### Task instructions
Each of the records below must be reproduced verbatim.
START Data for processing
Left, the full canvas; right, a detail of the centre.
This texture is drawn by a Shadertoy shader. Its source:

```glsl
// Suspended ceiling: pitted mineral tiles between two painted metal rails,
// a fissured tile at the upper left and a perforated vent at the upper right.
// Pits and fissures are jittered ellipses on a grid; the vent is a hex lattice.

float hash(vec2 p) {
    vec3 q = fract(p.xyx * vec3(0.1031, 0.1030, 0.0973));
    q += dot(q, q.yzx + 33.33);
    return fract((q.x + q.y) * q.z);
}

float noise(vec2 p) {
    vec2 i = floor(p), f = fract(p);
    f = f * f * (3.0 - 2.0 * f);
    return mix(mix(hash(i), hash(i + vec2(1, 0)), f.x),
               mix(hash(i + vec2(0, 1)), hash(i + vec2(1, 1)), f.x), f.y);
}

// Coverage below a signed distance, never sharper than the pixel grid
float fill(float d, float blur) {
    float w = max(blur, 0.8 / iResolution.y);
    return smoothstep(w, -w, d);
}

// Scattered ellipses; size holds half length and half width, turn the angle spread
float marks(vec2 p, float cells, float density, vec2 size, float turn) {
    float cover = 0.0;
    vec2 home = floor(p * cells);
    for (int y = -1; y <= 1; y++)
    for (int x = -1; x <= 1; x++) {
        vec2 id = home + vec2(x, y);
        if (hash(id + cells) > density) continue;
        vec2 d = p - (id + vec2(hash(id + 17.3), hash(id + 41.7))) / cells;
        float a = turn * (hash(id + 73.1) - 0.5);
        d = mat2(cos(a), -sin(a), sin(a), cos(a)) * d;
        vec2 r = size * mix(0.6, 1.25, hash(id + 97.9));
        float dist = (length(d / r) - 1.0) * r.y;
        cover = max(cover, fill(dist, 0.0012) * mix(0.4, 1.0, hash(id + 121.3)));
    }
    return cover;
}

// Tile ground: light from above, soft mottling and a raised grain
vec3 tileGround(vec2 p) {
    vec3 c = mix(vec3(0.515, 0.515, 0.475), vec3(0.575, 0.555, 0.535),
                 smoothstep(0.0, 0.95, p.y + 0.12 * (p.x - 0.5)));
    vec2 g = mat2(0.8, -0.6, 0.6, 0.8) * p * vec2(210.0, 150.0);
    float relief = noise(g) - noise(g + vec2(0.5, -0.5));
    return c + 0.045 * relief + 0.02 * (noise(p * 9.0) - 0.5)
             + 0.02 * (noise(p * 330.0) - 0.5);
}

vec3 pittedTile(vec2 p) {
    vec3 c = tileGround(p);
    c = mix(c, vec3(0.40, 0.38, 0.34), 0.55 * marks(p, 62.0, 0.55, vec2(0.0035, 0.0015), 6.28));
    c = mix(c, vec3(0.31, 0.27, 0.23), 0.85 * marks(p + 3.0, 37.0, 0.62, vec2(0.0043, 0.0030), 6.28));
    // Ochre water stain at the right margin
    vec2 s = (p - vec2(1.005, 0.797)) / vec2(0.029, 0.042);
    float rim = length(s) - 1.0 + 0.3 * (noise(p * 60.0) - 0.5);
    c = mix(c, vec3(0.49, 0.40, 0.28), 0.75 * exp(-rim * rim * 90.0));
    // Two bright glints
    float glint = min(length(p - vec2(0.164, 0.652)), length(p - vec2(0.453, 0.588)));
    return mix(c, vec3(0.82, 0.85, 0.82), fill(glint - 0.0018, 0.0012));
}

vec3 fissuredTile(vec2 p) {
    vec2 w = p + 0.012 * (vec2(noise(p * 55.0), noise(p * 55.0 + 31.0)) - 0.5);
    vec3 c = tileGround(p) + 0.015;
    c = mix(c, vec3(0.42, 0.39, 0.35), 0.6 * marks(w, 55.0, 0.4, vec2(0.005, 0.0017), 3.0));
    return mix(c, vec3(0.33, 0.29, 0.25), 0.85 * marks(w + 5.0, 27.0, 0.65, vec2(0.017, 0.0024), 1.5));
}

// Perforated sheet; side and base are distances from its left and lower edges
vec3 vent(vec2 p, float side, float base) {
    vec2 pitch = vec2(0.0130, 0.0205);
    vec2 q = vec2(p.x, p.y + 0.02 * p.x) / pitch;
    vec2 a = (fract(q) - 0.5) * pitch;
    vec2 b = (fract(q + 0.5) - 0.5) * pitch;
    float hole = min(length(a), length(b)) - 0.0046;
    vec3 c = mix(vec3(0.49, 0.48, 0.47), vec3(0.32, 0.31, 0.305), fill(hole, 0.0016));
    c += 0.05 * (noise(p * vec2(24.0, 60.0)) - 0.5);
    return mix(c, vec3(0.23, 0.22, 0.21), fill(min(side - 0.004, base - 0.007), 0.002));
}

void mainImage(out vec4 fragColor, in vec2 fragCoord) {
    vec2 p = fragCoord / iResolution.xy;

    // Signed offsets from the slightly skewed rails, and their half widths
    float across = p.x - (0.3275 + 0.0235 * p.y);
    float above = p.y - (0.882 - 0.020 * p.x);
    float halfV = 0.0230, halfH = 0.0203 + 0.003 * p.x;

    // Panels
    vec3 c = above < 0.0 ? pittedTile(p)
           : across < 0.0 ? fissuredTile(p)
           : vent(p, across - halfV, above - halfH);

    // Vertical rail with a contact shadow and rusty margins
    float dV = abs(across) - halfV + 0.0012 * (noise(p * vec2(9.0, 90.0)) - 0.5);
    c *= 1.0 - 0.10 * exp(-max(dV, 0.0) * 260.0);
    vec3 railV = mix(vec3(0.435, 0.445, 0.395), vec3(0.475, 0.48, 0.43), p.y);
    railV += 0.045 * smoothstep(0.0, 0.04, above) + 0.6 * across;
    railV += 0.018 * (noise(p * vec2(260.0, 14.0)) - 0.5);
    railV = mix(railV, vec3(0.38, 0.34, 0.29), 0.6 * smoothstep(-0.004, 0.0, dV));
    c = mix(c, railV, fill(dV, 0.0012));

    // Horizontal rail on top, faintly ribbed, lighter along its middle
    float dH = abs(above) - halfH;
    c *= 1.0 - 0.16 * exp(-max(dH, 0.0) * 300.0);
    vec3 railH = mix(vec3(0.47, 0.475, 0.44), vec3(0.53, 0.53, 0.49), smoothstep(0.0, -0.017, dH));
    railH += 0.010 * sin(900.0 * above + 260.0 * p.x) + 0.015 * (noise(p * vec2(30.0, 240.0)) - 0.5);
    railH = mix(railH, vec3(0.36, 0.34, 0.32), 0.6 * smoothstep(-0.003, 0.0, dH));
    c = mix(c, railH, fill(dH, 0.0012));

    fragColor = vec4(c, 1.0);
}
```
END Data for processing
### Written solution
Left, the full canvas; right, a detail of the centre.
This texture is drawn by a Shadertoy shader. Its source:

```glsl
// Suspended ceiling: pitted mineral tiles between two painted metal rails,
// a fissured tile at the upper left and a perforated vent at the upper right.
// Pits and fissures are jittered ellipses on a grid; the vent is a hex lattice.

float hash(vec2 p) {
    vec3 q = fract(p.xyx * vec3(0.1031, 0.1030, 0.0973));
    q += dot(q, q.yzx + 33.33);
    return fract((q.x + q.y) * q.z);
}

float noise(vec2 p) {
    vec2 i = floor(p), f = fract(p);
    f = f * f * (3.0 - 2.0 * f);
    return mix(mix(hash(i), hash(i + vec2(1, 0)), f.x),
               mix(hash(i + vec2(0, 1)), hash(i + vec2(1, 1)), f.x), f.y);
}

// Coverage below a signed distance, never sharper than the pixel grid
float fill(float d, float blur) {
    float w = max(blur, 0.8 / iResolution.y);
    return smoothstep(w, -w, d);
}

// Scattered ellipses; size holds half length and half width, turn the angle spread
float marks(vec2 p, float cells, float density, vec2 size, float turn) {
    float cover = 0.0;
    vec2 home = floor(p * cells);
    for (int y = -1; y <= 1; y++)
    for (int x = -1; x <= 1; x++) {
        vec2 id = home + vec2(x, y);
        if (hash(id + cells) > density) continue;
        vec2 d = p - (id + vec2(hash(id + 17.3), hash(id + 41.7))) / cells;
        float a = turn * (hash(id + 73.1) - 0.5);
        d = mat2(cos(a), -sin(a), sin(a), cos(a)) * d;
        vec2 r = size * mix(0.6, 1.25, hash(id + 97.9));
        float dist = (length(d / r) - 1.0) * r.y;
        cover = max(cover, fill(dist, 0.0012) * mix(0.4, 1.0, hash(id + 121.3)));
    }
    return cover;
}

// Tile ground: light from above, soft mottling and a raised grain
vec3 tileGround(vec2 p) {
    vec3 c = mix(vec3(0.515, 0.515, 0.475), vec3(0.575, 0.555, 0.535),
                 smoothstep(0.0, 0.95, p.y + 0.12 * (p.x - 0.5)));
    vec2 g = mat2(0.8, -0.6, 0.6, 0.8) * p * vec2(210.0, 150.0);
    float relief = noise(g) - noise(g + vec2(0.5, -0.5));
    return c + 0.045 * relief + 0.02 * (noise(p * 9.0) - 0.5)
             + 0.02 * (noise(p * 330.0) - 0.5);
}

vec3 pittedTile(vec2 p) {
    vec3 c = tileGround(p);
    c = mix(c, vec3(0.40, 0.38, 0.34), 0.55 * marks(p, 62.0, 0.55, vec2(0.0035, 0.0015), 6.28));
    c = mix(c, vec3(0.31, 0.27, 0.23), 0.85 * marks(p + 3.0, 37.0, 0.62, vec2(0.0043, 0.0030), 6.28));
    // Ochre water stain at the right margin
    vec2 s = (p - vec2(1.005, 0.797)) / vec2(0.029, 0.042);
    float rim = length(s) - 1.0 + 0.3 * (noise(p * 60.0) - 0.5);
    c = mix(c, vec3(0.49, 0.40, 0.28), 0.75 * exp(-rim * rim * 90.0));
    // Two bright glints
    float glint = min(length(p - vec2(0.164, 0.652)), length(p - vec2(0.453, 0.588)));
    return mix(c, vec3(0.82, 0.85, 0.82), fill(glint - 0.0018, 0.0012));
}

vec3 fissuredTile(vec2 p) {
    vec2 w = p + 0.012 * (vec2(noise(p * 55.0), noise(p * 55.0 + 31.0)) - 0.5);
    vec3 c = tileGround(p) + 0.015;
    c = mix(c, vec3(0.42, 0.39, 0.35), 0.6 * marks(w, 55.0, 0.4, vec2(0.005, 0.0017), 3.0));
    return mix(c, vec3(0.33, 0.29, 0.25), 0.85 * marks(w + 5.0, 27.0, 0.65, vec2(0.017, 0.0024), 1.5));
}

// Perforated sheet; side and base are distances from its left and lower edges
vec3 vent(vec2 p, float side, float base) {
    vec2 pitch = vec2(0.0130, 0.0205);
    vec2 q = vec2(p.x, p.y + 0.02 * p.x) / pitch;
    vec2 a = (fract(q) - 0.5) * pitch;
    vec2 b = (fract(q + 0.5) - 0.5) * pitch;
    float hole = min(length(a), length(b)) - 0.0046;
    vec3 c = mix(vec3(0.49, 0.48, 0.47), vec3(0.32, 0.31, 0.305), fill(hole, 0.0016));
    c += 0.05 * (noise(p * vec2(24.0, 60.0)) - 0.5);
    return mix(c, vec3(0.23, 0.22, 0.21), fill(min(side - 0.004, base - 0.007), 0.002));
}

void mainImage(out vec4 fragColor, in vec2 fragCoord) {
    vec2 p = fragCoord / iResolution.xy;

    // Signed offsets from the slightly skewed rails, and their half widths
    float across = p.x - (0.3275 + 0.0235 * p.y);
    float above = p.y - (0.882 - 0.020 * p.x);
    float halfV = 0.0230, halfH = 0.0203 + 0.003 * p.x;

    // Panels
    vec3 c = above < 0.0 ? pittedTile(p)
           : across < 0.0 ? fissuredTile(p)
           : vent(p, across - halfV, above - halfH);

    // Vertical rail with a contact shadow and rusty margins
    float dV = abs(across) - halfV + 0.0012 * (noise(p * vec2(9.0, 90.0)) - 0.5);
    c *= 1.0 - 0.10 * exp(-max(dV, 0.0) * 260.0);
    vec3 railV = mix(vec3(0.435, 0.445, 0.395), vec3(0.475, 0.48, 0.43), p.y);
    railV += 0.045 * smoothstep(0.0, 0.04, above) + 0.6 * across;
    railV += 0.018 * (noise(p * vec2(260.0, 14.0)) - 0.5);
    railV = mix(railV, vec3(0.38, 0.34, 0.29), 0.6 * smoothstep(-0.004, 0.0, dV));
    c = mix(c, railV, fill(dV, 0.0012));

    // Horizontal rail on top, faintly ribbed, lighter along its middle
    float dH = abs(above) - halfH;
    c *= 1.0 - 0.16 * exp(-max(dH, 0.0) * 300.0);
    vec3 railH = mix(vec3(0.47, 0.475, 0.44), vec3(0.53, 0.53, 0.49), smoothstep(0.0, -0.017, dH));
    railH += 0.010 * sin(900.0 * above + 260.0 * p.x) + 0.015 * (noise(p * vec2(30.0, 240.0)) - 0.5);
    railH = mix(railH, vec3(0.36, 0.34, 0.32), 0.6 * smoothstep(-0.003, 0.0, dH));
    c = mix(c, railH, fill(dH, 0.0012));

    fragColor = vec4(c, 1.0);
}
```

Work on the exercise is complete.